In the north, covering about a third of the country (Amazonas, Acre, Mato Grosso, Para, Roraima), stands the Amazon rainforest, the richest assortment of plants and animals on earth. Deforestation rates have been reduced in recent years, though a chunk the size of Connecticut still falls to the chainsaw every year.
Chile -- Chile's climatic and topographical features correspond to defined botanical regions that boast a rich diversity of flora. Ethereal Atacama, which extends from the far north into Bolivia, is a desolate, lunar landscape where at higher altitudes cacti provide the only vegetation. In the central regions, greater rainfall and a humid environment produce shrubbery and trees with leaves known as sclerohyllous ("hard" leaves that facilitate a greater absorption of water). Predominant tree species include the guayacan, litre, lun, and peumo. The Central Valley is also characterized by hard espinos, a species of cactus, as well as the endangered Chilean palm.
Desert brush lands sweep the Altiplano (a high Andean plateau comprised of basins), which yield to more verdant grasslands on the lower slopes of the Andes. In the region south of the Bío-Bío River, temperate rainforests with high precipitation have yielded over 45 species of endemic trees. Magnolias, laurels, oaks, conifers, and beeches thrive in the dense forests here, but perhaps the most striking is the distinctive monkey puzzle tree (araucaria), Chile's national tree.
Colombia -- Colombia's bird diversity is second only to Brazil, with over 1,800 species. It is the second-most biodiverse country in the world in terms of species per square mile, and is home to 10% of the world's species. The Amazon region and its rivers feature some of the world's strangest animals and marine life, such as the elusive pink dolphin. Tapirs, pumas, monkeys, wild boars, and caimans are among some of the jungle creatures visitors might spot.
Pine vegetation characterizes the high Andes, while low-lying areas are characterized by tropical vegetation. Colombia is home to over 50,000 plant species, most found in the dense jungle areas in the eastern and Pacific regions of the country.
Ecuador -- The biodiversity found within Ecuador's borders is stunning. While it only makes up .02% of the world's landmass, it contains an amazing 10% of the world's plant species. In fact, Conservation International has listed Ecuador as one of just 17 "megadiverse" countries on the planet.

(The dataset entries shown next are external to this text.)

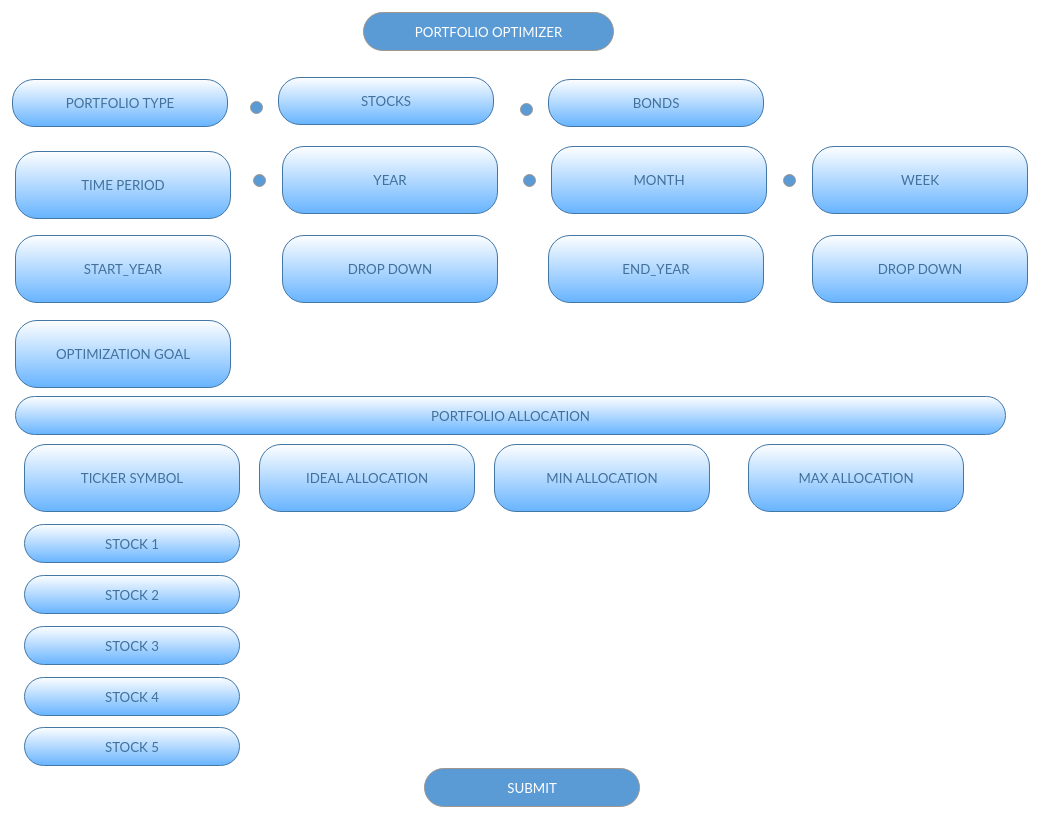
<!DOCTYPE html>
<html lang="en">
<head>
<meta charset="utf-8">
<title>Portfolio Optimizer</title>
<style>
:root {
  --paper: #ffffff;
  --solid: #5b9bd5;
  --solid-edge: #a0968c;
  --edge: #4377a5;
  --label: #41719c;
  --fade-top: #ffffff;
  --fade-bottom: #66b3ff;
}
* { box-sizing: border-box; margin: 0; padding: 0; }
body { background: var(--paper); }
.wireframe {
  width: 1040px;
  height: 819px;
  overflow: hidden;
  padding-top: 12px;
  display: flex;
  flex-direction: column;
  align-items: flex-start;
  background: var(--paper);
  font: 400 13.3px/16px Lato, Carlito, sans-serif;
}
.box {
  flex: none;
  width: 216px;
  height: 68px;
  display: flex;
  align-items: center;
  justify-content: center;
  white-space: nowrap;
  font: inherit;
  color: var(--label);
  text-decoration: none;
  border: 1px solid var(--edge);
  border-radius: 22px;
  background: linear-gradient(var(--fade-top), var(--fade-bottom)) border-box;
}
.short { height: 48px; }
.pill { height: 39px; border-radius: 20px; }
.solid { color: var(--paper); background: var(--solid); border-color: var(--solid-edge); }
.option-dot {
  flex: none;
  width: 13px;
  height: 13px;
  border: 1px solid var(--solid-edge);
  border-radius: 50%;
  background: var(--solid);
}
.row { flex: none; display: flex; align-items: flex-start; }

.title { width: 251px; margin-left: 363px; }

.type-row { margin-top: 26px; height: 50px; padding-left: 12px; }
.type-row .lowered { margin-top: 2px; }
.type-row .option-dot { margin: 24px 15px 0 22px; }
.type-row .bonds-dot { margin: 26px 15px 0 26px; }

.period-row { margin-top: 19px; height: 73px; padding-left: 15px; }
.period-row .lowered { margin-top: 5px; }
.period-row .option-dot { margin: 28px 16px 0 22px; }
.period-row .month-dot { margin: 28px 15px 0 25px; }
.period-row .week-dot { margin: 28px 16px 0 16px; }

.years-row { margin-top: 16px; padding-left: 15px; }
.years-row .start-value { margin-left: 51px; }
.years-row .end-label { margin-left: 50px; }
.years-row .end-value { margin-left: 48px; }

.goal { margin: 17px 0 0 15px; }
.allocation { width: 991px; margin: 8px 0 0 15px; }

.columns-row { margin-top: 9px; padding-left: 24px; gap: 19px; }
.columns-row .max { margin-left: 19px; }

.stocks { flex: none; height: 242px; margin: 12px 0 0 24px; list-style: none; display: flex; flex-direction: column; gap: 12px; }
.stocks .last { margin-top: -1px; }
.submit { margin: 2px 0 0 424px; }
</style>
</head>
<body>
<main class="wireframe">
  <h1 class="box pill solid title">PORTFOLIO OPTIMIZER</h1>

  <section class="row type-row">
    <div class="box short lowered">PORTFOLIO TYPE</div>
    <span class="option-dot"></span>
    <div class="box short">STOCKS</div>
    <span class="option-dot bonds-dot"></span>
    <div class="box short lowered">BONDS</div>
  </section>

  <section class="row period-row">
    <div class="box lowered">TIME PERIOD</div>
    <span class="option-dot"></span>
    <div class="box">YEAR</div>
    <span class="option-dot month-dot"></span>
    <div class="box">MONTH</div>
    <span class="option-dot week-dot"></span>
    <div class="box">WEEK</div>
  </section>

  <section class="row years-row">
    <div class="box">START_YEAR</div>
    <div class="box start-value">DROP DOWN</div>
    <div class="box end-label">END_YEAR</div>
    <div class="box end-value">DROP DOWN</div>
  </section>

  <div class="box goal">OPTIMIZATION GOAL</div>
  <h2 class="box pill allocation">PORTFOLIO ALLOCATION</h2>

  <section class="row columns-row">
    <div class="box">TICKER SYMBOL</div>
    <div class="box">IDEAL ALLOCATION</div>
    <div class="box">MIN ALLOCATION</div>
    <div class="box max">MAX ALLOCATION</div>
  </section>

  <ul class="stocks">
    <li class="box pill">STOCK 1</li>
    <li class="box pill">STOCK 2</li>
    <li class="box pill">STOCK 3</li>
    <li class="box pill">STOCK 4</li>
    <li class="box pill last">STOCK 5</li>
  </ul>

  <a class="box pill solid submit" href="#">SUBMIT</a>
</main>
</body>
</html>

Cataloguing of the nation's biological treasures is far from complete, and already scientists have counted 3,800 species of vertebrates, 1,550 species of birds, 320 species of mammals, 350 species of reptiles, 375 species of amphibians, 800 species of freshwater fish, and 450 species of marine fish. Ecuador is a bird-watcher's paradise: A full 18% of the world's bird species can be found in Ecuador, more bird species per square meter than in any other Latin American country. In fact, although Brazil is 30 times Ecuador's size, Ecuador has just as many species of birds. And last but not least, there are over a million species of insects in Ecuador (they're not all ugly -- 6,000 species are butterflies).
Paraguay -- Rampant deforestation has caused Paraguay to lose much of its wildlife habitat, and native animals like jaguars, deer, giant anteaters, and giant armadillos are now endangered species. In the country's many rivers you'll still find crocodiles, piranhas, and boa constrictors. Plant life includes many types of hardwoods, especially ceiba and quebracho. The Chaco region to the west is made up of scrub and thorn forest.
Peru -- Nearly two-thirds of Peru is jungle, and many naturalists and biologists believe that Peru's Amazon rainforest holds the greatest diversity in the world. It teems with a staggering roster of wildlife: 400 species of mammals, 2,000 species of fish, 300 reptiles, 1,800 birds, and more than 50,000 plants. The country counts 84 of 103 existing ecosystems and 28 of the 32 climates on the planet among its remarkable statistics. Recent studies have shown that a region just south of Iquitos has the highest concentration of mammals anywhere in the world. Peru's other significant fauna are the great Andean condors, found principally in Colca Canyon, near Arequipa, and the rich marine life of the Paracas National Reserve and Islas Ballestas (Peru's version of the Galápagos Islands), home to communities of endangered Humboldt penguins and sea turtles, sea lions, red boobies, and flamingoes. Coastal Peru south of Lima is also home to one of the greatest population densities of dolphins in the world, with one-third of the world's species identified.
Uruguay -- Large wild animals have disappeared from the eastern regions of Uruguay. Foxes, deer, and otters can still be seen in the northern hills, while birdlife such as rheas, swans, and ducks can be found in the pampas and the central and northern lakes. Many indigenous hardwoods such as lapacho and quebracho have given way to introduced plant species such as eucalyptus and acacia.
Venezuela -- Thanks to its large and varied terrain, Venezuela has a stunning wealth of biodiversity. Bird-watchers will enjoy knocking many of the country's 1,200 species off their life lists. Of the most coveted species to spot here are the Andean condor, macaw, several toucan and parrot species, and the hoatzin, a strange and foul-smelling resident of the lowland plains. Meanwhile, over 325 mammals have been recorded, the most spectacular of which include the jaguar, capybara, manatee, and two distinct species of fresh water dolphin. The low, flooded plains of Los Llanos are a prime wildlife viewing spot, where you can see hundreds of bird species, as well as caiman, anaconda, and immense herds of capybara -- the world's largest rodent.
With ecosystems that range from tropical lowland rainforest to high Andean paramo, with almost every conceivable permutation in between, Venezuela's flora is abundant and diverse. Thousands of orchid species can be found across the country, and dedicated naturalists will want to visit the Gran Sabana, where a host of endemic species can be found, including many specific to a particular tepui. In the lowland rainforests, large trees like the ceiba can grow as tall as 40m (130ft). Meanwhile, its branches are home to hundreds of species of bromeliads, orchids, and assorted other epiphytes.
Note: This information was accurate when it was published, but can change without notice. Please be sure to confirm all rates and details directly with the companies in question before planning your trip.